Asia Minute: The Politics of Korean Olympic Ice Time
The Winter Olympics get underway in two weeks in South Korea. A North Korean delegation will be coming—from athletes and cheerleaders to government officials. But one of the biggest challenges is facing a dual citizen of the United States and Canada. HPR’s Bill Dorman has more in today’s Asia Minute.
Sarah Murray knows about competition.
Her father was the head coach of two National Hockey League teams and a key part of Team Canada, and she played in college for the University of Minnesota at Duluth.
Since 2014 she’s been the coach of South Korea’s women’s ice hockey team.
Shortly after she was hired, she told the Calgary Herald “we’re very early in the building stages.”
For the last couple of weeks, she’s been in the re-building stages—because she now has to integrate a dozen North Korean players into her existing team of 23.
What could sound like a diplomatic dream is frankly kind of a coaching nightmare.
This week she told the Joong Ang Daily that “it’s exciting to be a part of something that’s so historic…but at the same time, it’s mixed feelings, because….we don’t get to play our full roster.”
The North Korean players crossed the border Thursday to start practicing.
Here’s some hockey math: the original team was 23 players, the new total is 35, but only 22 players can dress for each game…including at least three North Koreans.

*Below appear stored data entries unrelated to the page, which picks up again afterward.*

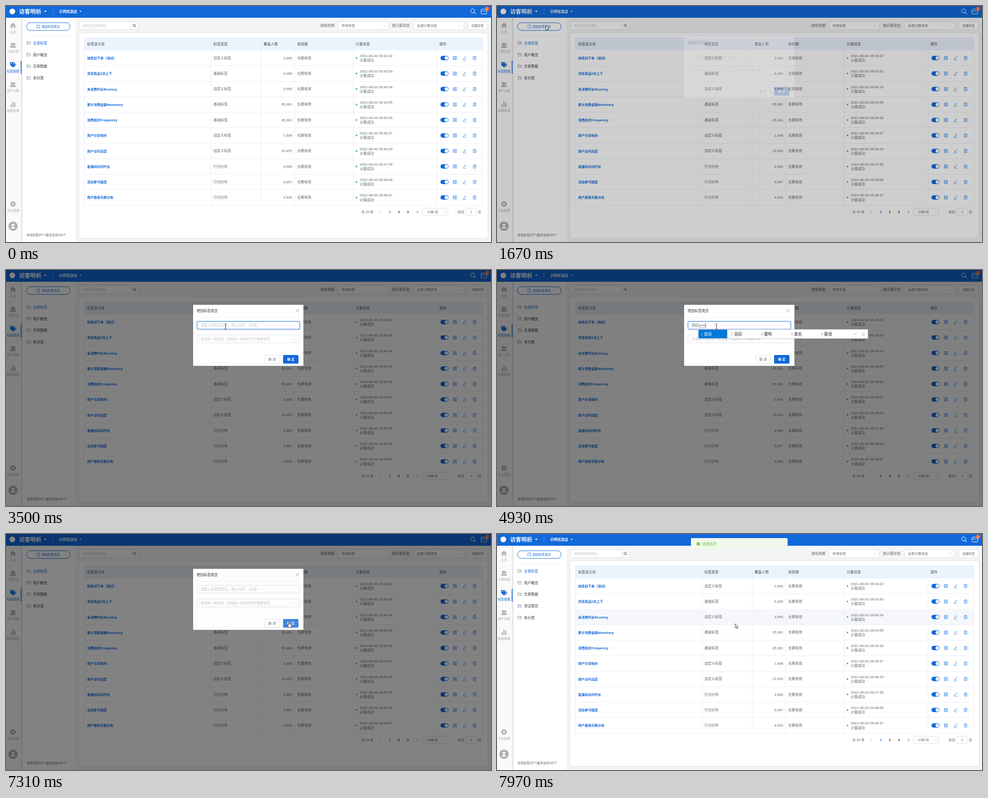
Recreate the animation shown at these times as an HTML page with a canvas. Size 1073 px wide and 522 px high, loop 8 s.

```html
<!DOCTYPE html>
<html lang="zh-CN">
<head>
<meta charset="utf-8">
<title>标签管理</title>
<style>
html, body { margin: 0; width: 100%; height: 100%; overflow: hidden; background: #f4f5f7; }
canvas { display: block; width: 1073px; height: 522px; }
</style>
</head>
<body>
<canvas id="stage" width="1073" height="522"></canvas>
<script>
const LOOP = 8000, W = 1073, H = 522;
const BLUE = '#1169da', TEXT = '#606266', DARK = '#303133', PALE = '#c0c4cc', LINE = '#dcdfe6', GREY = '#b3b5b8';
const CJK = '"Noto Sans CJK SC", "Noto Sans CJK", sans-serif';
const FONT = `"Liberation Sans", ${CJK}`, NAME_FONT = `"Open Sans", ${CJK}`;
const screen = document.getElementById('stage').getContext('2d');
const layer = Object.assign(document.createElement('canvas'), { width: W, height: H }).getContext('2d');
let g = screen;

// ---------- helpers ----------
const clamp = v => Math.max(0, Math.min(1, v));
const inside = (p, x0, y0, x1, y1) => p.x >= x0 && p.x < x1 && p.y >= y0 && p.y < y1;

// CSS "ease" curve
function ease(x) {
  x = clamp(x);
  let lo = 0, hi = 1;
  for (let i = 0; i < 18; i++) {
    const s = (lo + hi) / 2;
    if (.75 * s * (1 - s) + s * s * s < x) lo = s; else hi = s;
  }
  return .3 * lo * (1 - lo) ** 2 + 3 * lo * lo * (1 - lo) + lo ** 3;
}
function text(str, x, y, size = 7.8, color = TEXT, weight = 400, align = 'left', family = FONT) {
  g.font = `${weight} ${size}px ${family}`;
  g.textAlign = align;
  g.fillStyle = color;
  g.fillText(str, x, y + size * .37);
}
function rect(x, y, w, h, color) {
  g.fillStyle = color;
  g.fillRect(x, y, w, h);
}
function box(x, y, w, h, r, fill, stroke) {
  g.beginPath();
  g.roundRect(x, y, w, h, r);
  if (fill) { g.fillStyle = fill; g.fill(); }
  if (stroke) { g.strokeStyle = stroke; g.lineWidth = 1; g.stroke(); }
}
function disc(x, y, r, color) {
  g.beginPath();
  g.arc(x, y, r, 0, Math.PI * 2);
  g.fillStyle = color;
  g.fill();
}
function path(d, x, y, { fill, stroke, width = 1 }) {
  const shape = new Path2D(d);
  g.save();
  g.translate(x, y);
  if (fill) { g.fillStyle = fill; g.fill(shape); }
  if (stroke) { g.strokeStyle = stroke; g.lineWidth = width; g.stroke(shape); }
  g.restore();
}
const chevron = (x, y, color = PALE) => path('M-2.8-1.4L0 1.4 2.8-1.4', x, y, { stroke: color, width: .8 });
const magnifier = (x, y, s, color, width) => {
  g.beginPath();
  g.arc(x - s * .15, y - s * .15, s, 0, 7);
  g.moveTo(x + s * .6, y + s * .6);
  g.lineTo(x + s * 1.5, y + s * 1.5);
  g.strokeStyle = color;
  g.lineWidth = width;
  g.stroke();
};

// ---------- page ----------
function topBar() {
  rect(0, 0, W, 26, BLUE);
  disc(14, 12, 6.3, '#fff');
  text('访客明析', 29, 12, 12.3, '#fff', 700);
  path('M-3-1.5H3L0 1.8Z', 87, 12, { fill: '#fff' });
  rect(103.5, 6, 1, 12, 'rgba(255,255,255,.35)');
  text('示例优选店', 117.5, 12, 8, '#fff', 700);
  path('M-2.3-1.2H2.3L0 1.4Z', 165, 12, { fill: '#fff' });
  magnifier(1033, 11.5, 4.3, '#fff', 1.1);
  box(1051, 7, 12.5, 10.5, 1.5, null, '#fff');
  path('M-6-1H-2.5Q0 2 2.5-1H6', 1057.2, 11.5, { stroke: '#fff' });
  disc(1064.3, 6.2, 4.8, '#f4693b');
  text('1', 1064.3, 6.2, 7, '#fff', 400, 'center');
}
function people(x, y) {
  disc(x + 2.6, y - 2.4, 2.7, GREY);
  path('M0 5Q1 .7 3 .7Q6.7 1 6.7 5Z', x, y, { fill: GREY });
  disc(x - 1.6, y - 2.6, 3.2, GREY);
  path('M-7 5.3Q-6.6.8-1.6.8Q3.2.8 3.5 5.3Z', x, y, { fill: GREY });
}
function gear(x, y) {
  g.strokeStyle = GREY;
  g.lineWidth = 3.2;
  g.beginPath(); g.arc(x, y, 3.6, 0, 7); g.stroke();
  g.lineWidth = 2;
  g.setLineDash([2.5, 1.87]);
  g.beginPath(); g.arc(x, y, 5.56, 0, Math.PI * 2); g.stroke();
  g.setLineDash([]);
}
function navRail() {
  rect(0, 26, 35, H, '#fafafa');
  const shade = g.createLinearGradient(33, 0, 37, 0);
  shade.addColorStop(0, '#f2f2f3');
  shade.addColorStop(.5, '#dddee0');
  shade.addColorStop(1, '#fff');
  rect(33, 26, 4, H, shade);
  const x = 15.5;
  path('M-6.8 .3L0-6.3 6.8 .3H4.8V6H1.6V2H-1.6V6H-4.8V.3Z', x, 43, { fill: GREY });
  people(x, 87);
  path('M-6.3-5.5L-.5-6 5 .2-.3 5.7-6 .2Z', x - .3, 130, { fill: BLUE });
  path('M1.3-6L6.8 .2 1.5 5.7', x - .3, 130, { stroke: BLUE, width: 1.2 });
  disc(x - 3.3, 127.2, 1.1, '#fafafa');
  people(x, 174);
  [[-5.5, 4.5], [-1.3, 11], [2.9, 7.5]].forEach(([dx, h]) => rect(x + dx, 222 - h, 2.6, h, GREY));
  rect(x - 6.5, 222.6, 13, 1, GREY);
  gear(x, 438);
  [['主页', 57], ['人群实验', 100], ['标签管理', 144], ['用户分群', 187.5], ['数据管理', 231.5], ['平台管理', 452]]
    .forEach(([s, y]) => text(s, x, y, 6.8, y === 144 ? BLUE : '#a8aaad', y === 144 ? 500 : 400, 'center'));
  rect(32.6, 121, 1.7, 29, BLUE);
  disc(x, 487, 10.3, '#adb0b5');
  disc(x, 484.3, 2.9, '#fff');
  path('M-5 4.5Q-4.5 .9 0 .9T5 4.5Z', x, 487.5, { fill: '#fff' });
}
function folders(t) {
  rect(37, 26, 116.5, H, '#fff');
  box(45.4, 37, 96.4, 17, 8.5, '#fff', BLUE);
  path('M-.5 3H-3V-3H3V.2M1 3H4.2M2.6 1.4V4.6', 71.3, 45.2, { stroke: BLUE, width: .8 });
  text('增加标签类目', 78.8, 45.3, 6.75, BLUE);
  rect(45, 65, 97, 1, '#ebeef5');
  const names = ['全部标签', '用户概览', '交易数据', '未分类'];
  if (t >= 7500) names.splice(3, 0, '测试类目');
  names.forEach((name, i) => {
    const y = 82 + i * 25.75;
    path('M-3.8 3.3V-3.3H-.8L.2-2H3.8V3.3ZM-3.8-.6H3.8', 50, y - .3, { stroke: '#85888e', width: .8 });
    text(name, 59.8, y, 7.85, i ? DARK : BLUE);
  });
  text('有效标签29个/最多支持200个', 45.5, 507, 6.7);
}
function select(x, w, label) {
  box(x + .5, 34.5, w, 17.5, 2, '#fff', LINE);
  text(label, x + 8.3, 43.3, 7.35);
  chevron(x + w - 9, 43.7);
}
function filters() {
  box(162.5, 34.5, 130.5, 17.5, 2, '#fff', LINE);
  rect(275, 35, 1, 17, LINE);
  text('按标签名称查找...', 170.5, 43.5, 7.27, PALE);
  magnifier(283.8, 43.2, 2.6, DARK, .9);
  text('按有效期', 695.5, 43.3);
  select(734.5, 111, '所有标签');
  text('按计算状态', 854, 43.3);
  select(901, 111.5, '全部计算状态');
  box(1021.5, 34.5, 43.5, 17.5, 2, '#fff', LINE);
  text('创建标签', 1043.3, 43.3, 6.8, TEXT, 400, 'center');
}

const ROW = 34.26, TOP = 98;
const rows = [
  ['按性别下单（测试）', '自定义标签', '2,569', '43:22'],
  ['浏览商品5次上下', '基础标签', '6,285', '43:53'],
  ['未消费时长Recency', '自定义标签', '3,565', '44:24'],
  ['累计消费金额Monetary', '基础标签', '35,381', '44:55'],
  ['消费频次Frequency', '基础标签', '35,381', '45:26'],
  ['用户分享倾向', '自定义标签', '1,908', '45:57'],
  ['用户访问深度', '自定义标签', '15,453', '46:29'],
  ['直播间访问时长', '行为分布', '4,585', '47:35'],
  ['活动参与程度', '行为分布', '5,697', '48:06'],
  ['用户登录天数分布', '行为分布', '4,535', '48:37']
];
// Fade amount: share of the last 250 ms the pointer spent on the row
function rowHover(i, t) {
  let hits = 0;
  for (let k = 0; k < 10; k++) {
    const s = t - k * 25;
    const covered = s > 1620 && s < 7480;
    if (s > 0 && !covered && inside(pointer(s), 173, TOP + i * ROW, 1054, TOP + (i + 1) * ROW)) hits++;
  }
  return hits / 10;
}
function actions(y) {
  const c = '#3d8ee8';
  box(961.2, y - 4.8, 17.8, 9.6, 4.8, BLUE);
  disc(974.2, y, 3.8, '#fff');
  for (const dx of [-3.6, .9]) for (const dy of [-3.6, .9]) {
    g.strokeStyle = c;
    g.lineWidth = .9;
    g.strokeRect(993 + dx, y + dy, 2.7, 2.7);
  }
  path('M-2.6 1.8L2.3-3.6 3.3-2.6-1.4 2.4-2.8 2.8ZM-3.8 4.2H4', 1014.4, y, { stroke: c, width: .8 });
  path('M-3.8-2.6H3.8M-1.3-2.6V-4H1.3V-2.6M-2.9-2.4V3.9H2.9V-2.4M-1-.8V2.4M1-.8V2.4', 1036.7, y, { stroke: c, width: .9 });
}
function table(t) {
  g.save();
  g.shadowColor = 'rgba(0,0,0,.1)';
  g.shadowBlur = 4;
  rect(162, 60, 903.5, 453, '#fff');
  g.restore();
  rect(173, 70.5, 881, 27.5, '#ebf3fd');
  [['标签显示名', 179.5], ['标签类型', 459], ['覆盖人数', 570], ['有效期', 644.3], ['计算状态', 773.8], ['操作', 959]]
    .forEach(([s, x]) => text(s, x, 84.3, 7.8, '#45484d'));
  rows.forEach(([name, kind, count, time], i) => {
    const top = TOP + i * ROW, y = top + 17.1;
    const hover = rowHover(i, t);
    if (hover) {
      g.globalAlpha = hover;
      rect(173, top, 881, ROW, '#f5f7fa');
      g.globalAlpha = 1;
    }
    rect(173, Math.round(top + ROW) - .5, 881, 1, '#ebeef5');
    text(name, 179.5, y + .2, 7.27, BLUE, 700, 'left', NAME_FONT);
    text(kind, 459, y - .3);
    text(count, 633, y - .3, 7.8, TEXT, 400, 'right');
    text('长期有效', 644.3, y - .3);
    disc(775.4, y, 1.8, '#2fb696');
    text('2021-06-02 09:' + time, 782.8, y - 4.9);
    text('计算成功', 782.8, y + 5.2);
    actions(y);
  });
  [173, 453, 564, 638, 768, 953, 1054].forEach(x => rect(x, 70.5, 1, 370, '#e8ecf3'));
  rect(173, 70, 881, 1, '#e8ecf3');
}
function pager() {
  const y = 455.2;
  text('共 29 条', 786, y, 7.4);
  path('M1.3-2.6L-1.3 0 1.3 2.6', 827, y, { stroke: '#a0a3a9', width: .8 });
  ['1', '2', '3'].forEach((s, i) => text(s, 849 + i * 20, y, 7.4, i ? DARK : BLUE, 700, 'center'));
  path('M-1.3-2.6L1.3 0-1.3 2.6', 910.3, y, { stroke: DARK, width: .9 });
  box(921.5, 447.5, 56, 15.5, 2, '#fff', LINE);
  text('10条/页', 931.2, y + .3, 7.3);
  chevron(970, y + .3);
  text('前往', 999, y + .3, 7.4);
  box(1016.5, 447.5, 25, 15.5, 2, '#fff', LINE);
  text('1', 1029.2, y + .3, 7.4, TEXT, 400, 'center');
  text('页', 1044, y + .3, 7.4);
}

// ---------- typing ----------
// time, committed text, pinyin, candidates, candidate bar width
const typing = [
  [2450, '', ''],
  [3560, '', 'c', '从才次出吃车长', 305],
  [3640, '', 'ce', '测策侧册厕恻', 305],
  [3830, '', "ce's", '测试 测算 测速 侧身 侧室', 376],
  [3940, '', "ce'sh", '测试 侧室 策士 测时 侧视', 376],
  [4030, '', "ce'shi", '测试 侧室 策士 测时 侧视', 376],
  [4120, '测试', ''],
  [4380, '测试', 'l', '了来里老两龙路', 305],
  [4550, '测试', 'le', '了乐勒肋仂叻', 305],
  [4710, '测试', 'lei', '类累雷泪勒垒', 305],
  [4930, '测试', "lei'm", '类目 泪目 雷鸣 类名 雷母', 376],
  [5170, '测试', "lei'mu", '类目 泪目 雷姆 雷母 泪幕', 376],
  [5365, '测试类目', '']
];
const INPUT = 7.5;
function candidateBar(x, list, w) {
  g.save();
  g.shadowColor = 'rgba(0,0,0,.2)';
  g.shadowBlur = 2;
  box(x + .5, 131.5, w - 1, 20, 0, '#fff');
  g.restore();
  box(x + .5, 131.5, w - 1, 20, 0, null, '#d0d0d0');
  const words = list.includes(' ') ? list.split(' ') : [...list];
  const slot = (w - 44) / words.length;
  rect(x + 1, 132, slot - 3, 19, '#0078d7');
  words.forEach((word, i) => {
    text(i + 1, x + 6 + i * slot, 141.5, 7, i ? '#888' : '#fff');
    text(word, x + 13 + i * slot, 141.5, 8.8, i ? '#222' : '#fff');
  });
  chevron(x + w - 28, 141.5, '#777');
  text('☺', x + w - 15, 141.5, 9, '#777');
}
function inputContent(t) {
  const step = typing.filter(s => s[0] <= t).pop();
  const [since, done, pinyin, list, w] = step || [0, '', ''];
  if (t >= CLOSE || !(done || pinyin)) text('请输入标签类目名，限1-20字。（必填）', 430.6, 122.3, INPUT, PALE);
  else text(done + pinyin, 430.6, 122.3, INPUT);
  if (!step || t >= 7030) return;
  g.font = `${INPUT}px ${FONT}`;
  const start = 430.6 + g.measureText(done).width;
  const end = start + g.measureText(pinyin).width;
  if (Math.floor((t - since) / 530) % 2 === 0) rect(Math.round(end), 117, .8, 10, '#222');
  if (pinyin) {
    rect(start, 127, end - start, .7, '#777');
    candidateBar(Math.round(start) - 1, list, w);
  }
}

// ---------- dialog and toast ----------
const OPEN = 1623, CLOSE = 7304, TOAST = 7324;
function dialog(t) {
  box(414, 77, 244, 135, 1, '#fff');
  text('增加标签类目', 421.5, 90.3, 7.8, DARK);
  path('M-3.3-3.3L3.3 3.3M3.3-3.3L-3.3 3.3', 644.5, 90, { stroke: '#85888e', width: .8 });
  rect(422, 104, 228, 1, '#eef0f4');
  box(422.5, 113.5, 227.5, 17.5, 2, '#fff', LINE);
  const focus = ease((t - 2440) / 200) * (1 - ease((t - 7030) / 200));
  g.globalAlpha = focus;
  box(422.5, 113.5, 227.5, 17.5, 2, null, BLUE);
  g.globalAlpha = 1;
  box(422.5, 143.5, 227.5, 17.5, 2, '#fff', LINE);
  text('请选择一级类目，如创建一级类目则不需要选择', 430.6, 152.7, 7.3, PALE);
  chevron(641, 152.8);
  box(572.5, 188.5, 33, 18, 2, '#fff', LINE);
  text('取 消', 588.8, 197.8, 7.2, TEXT, 400, 'center');
  box(613, 188, 34, 19, 2, onConfirm(t) ? '#4187e1' : BLUE);
  text('确 定', 630, 197.8, 7.2, '#fff', 700, 'center');
  inputContent(t);
}
function modal(t) {
  if (t < OPEN || t > CLOSE + 300) return;
  const progress = ms => t < CLOSE ? ease((t - OPEN) / ms) : 1 - ease((t - CLOSE) / ms);
  rect(0, 0, W, H, `rgba(0,0,0,${.5 * progress(200)})`);
  const shown = progress(300);
  g = layer;
  g.clearRect(0, 0, W, H);
  dialog(t);
  g = screen;
  g.globalAlpha = shown;
  g.drawImage(layer.canvas, 0, Math.round(-11.2 * (1 - shown)));
  g.globalAlpha = 1;
}
function toast(t) {
  const age = t - TOAST;
  if (age < 0) return;
  g.save();
  g.globalAlpha = ease(age / 300);
  g.translate(0, -26 * (1 - ease(age / 400)));
  box(429, 9, 214, 26, 2, '#e1f3d8');
  box(429.6, 9.6, 212.8, 24.8, 2, '#f0f9eb');
  disc(445.3, 22, 3.7, '#67c23a');
  path('M-1.8 0L-.4 1.4 1.9-1.2', 445.3, 22, { stroke: '#fff', width: .9 });
  text('创建成功', 454, 22.2, 7.9, '#67c23a');
  g.restore();
}

// ---------- pointer ----------
const route = [
  [20, 500, 530], [200, 420, 405], [400, 310, 278], [600, 215, 180], [810, 134, 104], [1000, 117, 62],
  [1200, 106, 40], [1380, 108, 43.5], [1800, 108, 43.5], [1900, 190, 62], [2050, 370, 104],
  [2200, 470, 122], [2260, 485.5, 125], [6220, 485.5, 125], [6330, 560, 152], [6460, 608, 171],
  [6620, 624, 189], [6980, 626, 194.5], [7480, 626, 194.5], [7820, 567, 195.5], [7970, 527, 198.5]
];
function pointer(t) {
  const i = route.findIndex(p => p[0] > t);
  if (i <= 0) {
    const [, x, y] = i ? route[route.length - 1] : route[0];
    return { x, y };
  }
  const [t0, x0, y0] = route[i - 1], [t1, x1, y1] = route[i];
  const f = (t - t0) / (t1 - t0);
  return { x: x0 + (x1 - x0) * f, y: y0 + (y1 - y0) * f };
}
function onConfirm(t) {
  return inside(pointer(t), 613, 188, 647, 207);
}
function drawPointer(t) {
  const p = pointer(t);
  const open = t > 1660 && t < 7480;
  const hand = open
    ? onConfirm(t) || inside(p, 422, 143, 651, 161)
    : t < OPEN && inside(p, 45, 37, 142, 54);
  const ink = { fill: '#fff', stroke: '#111', width: .8 };
  if (open && inside(p, 422, 113, 651, 132)) {
    path('M-2-5.7Q0-5.7 0-4.8Q0-5.7 2-5.7M0-4.8V4.8M-2 5.7Q0 5.7 0 4.8Q0 5.7 2 5.7', p.x, p.y, { stroke: '#111', width: .9 });
  } else if (hand) {
    path('M-1 .8Q0-.6 1 .8V4.6Q2.1 3.8 2.8 5Q3.9 4.4 4.3 5.5Q5.7 5.2 5.6 6.8V9.2L4.5 11V12.6H-1.3V11L-3.8 7.4Q-3.7 6-2.4 6.5L-1 8Z', p.x, p.y, ink);
  } else {
    path('M0 0V9.4L2.2 7.4 3.7 11 5.2 10.3 3.7 6.9H6.7Z', p.x, p.y, ink);
  }
}

function draw(t) {
  rect(0, 0, W, H, '#f4f5f7');
  navRail();
  folders(t);
  filters();
  table(t);
  pager();
  topBar();
  modal(t);
  toast(t);
  drawPointer(t);
}
const began = performance.now();
function tick() {
  draw((performance.now() - began) % LOOP);
  requestAnimationFrame(tick);
}
tick();
</script>
</body>
</html>
```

Coach Murray is still putting competition above symbolism—saying “We’re not going to make a line just to make a line of North Korean players just so they can get ice time. We’re going to put in players that are going to be successful and we’re going to play to win with the roster we have.”